“Uh, hold on one second,” the second captain said.
The river guide recognized the lull as I did and looked to be chewing a nail. “I’d do something but I’m hung on the bottom. My line’s hung on the bottom so I can’t do nothing. Careful with that thing now.”
A long stick was handed to the captain and a metallic boom sounded.
“Load it up again,” the captain said.
“You miss?” the guide said. “I don’t know how those things work. A regular pistol you need 3 inches of water. Gives ’em more concussion.”
“With these you just hammer down on ’em.”
The second shot seemed louder than the first and the halibut flattened and shook.
“That stunned him.”
My voice finally came back to me. The past 30 minutes I’d been struck mute and focused. Now I wanted to ask about the stick. My fishing partner asked if it was a .38. It was.
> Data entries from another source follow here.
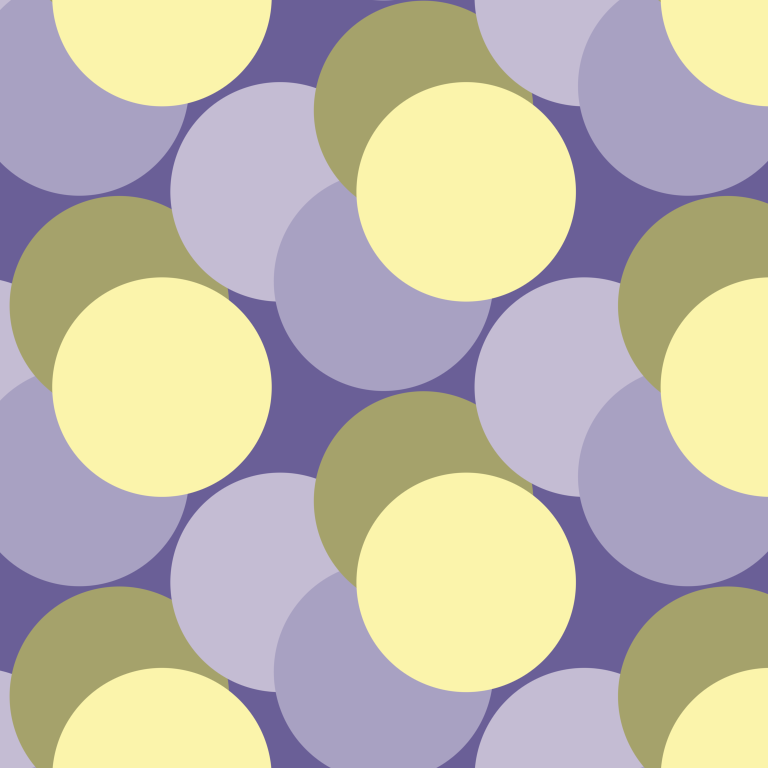
Reproduce this pattern procedurally as a WebGL 1 fragment shader.

```glsl
precision highp float;

uniform vec2 u_resolution;

const vec3 VIOLET = vec3(0.416, 0.373, 0.592);
const vec3 LILAC = vec3(0.769, 0.737, 0.827);
const vec3 LAVENDER = vec3(0.659, 0.631, 0.761);
const vec3 OLIVE = vec3(0.647, 0.635, 0.420);
const vec3 YELLOW = vec3(0.984, 0.957, 0.671);

const vec2 ANCHOR = vec2(0.6070, 0.7502);  // centre of one yellow disc
const float COLUMN_PITCH = 0.3961;
const float ROW_PITCH = 0.5085;
const float RADIUS = 0.1429;

// Paints a disc that repeats vertically every rowPitch.
vec3 paintDisc(vec3 base, vec3 ink, vec2 p, vec2 center, float radius,
               float rowPitch, float pixel) {
    vec2 d = p - center;
    d.y = mod(d.y + 0.5 * rowPitch, rowPitch) - 0.5 * rowPitch;
    float edge = length(d) - radius;
    return mix(base, ink, 1.0 - smoothstep(-0.7 * pixel, 0.7 * pixel, edge));
}

// Paints one column of four-disc clusters, back to front.
vec3 paintColumn(vec3 base, vec2 p, float radius, float rowPitch, float pixel) {
    vec3 color = base;
    color = paintDisc(color, LILAC, p, vec2(-0.2423, 0.0), radius, rowPitch, pixel);
    color = paintDisc(color, LAVENDER, p, vec2(-0.1076, -0.1164), radius, rowPitch, pixel);
    color = paintDisc(color, OLIVE, p, vec2(-0.0555, 0.1060), radius, rowPitch, pixel);
    return paintDisc(color, YELLOW, p, vec2(0.0), radius, rowPitch, pixel);
}

void main() {
    float pixel = 1.0 / u_resolution.y;
    vec2 p = gl_FragCoord.xy * pixel - ANCHOR;
    float firstColumn = floor(p.x / COLUMN_PITCH);
    vec3 color = VIOLET;

    // Half-drop columns, each overlapping its left neighbour.
    for (int i = 0; i < 2; i++) {
        float column = firstColumn + float(i);
        vec2 origin = column * vec2(COLUMN_PITCH, 0.5 * ROW_PITCH);
        color = paintColumn(color, p - origin, RADIUS, ROW_PITCH, pixel);
    }

    gl_FragColor = vec4(color, 1.0);
}
```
The halibut was being pulled up over the edge by the captain, and he paused as the weighty fish rested on the gunnel.
“That’s probably a 60 or more, eh?” the guide guessed.
I just stared at the fish. I didn’t care if it was 50 or 60, but hoped it was 70 or more. The book said 100 by measurements, but the captain said it was about 80, and that’s what I’ll believe. As long as I wasn’t one of those 80 percent dying in the water — possibly from arm exhaustion — an 80-pounder sounded good to me.
Christine Cunningham was born in Alaska and has lived on the Kenai Peninsula for the last 20 years, where she enjoys fishing, hunting and outdoors recreation. Her book, “Women Hunting Alaska,” was released by Northern Publishing. She can be reached at firstname.lastname@example.org. For up-to-date information on the “Women Hunting Alaska” book, visit Northern Publishing online or Women Hunting Alaska on Facebook.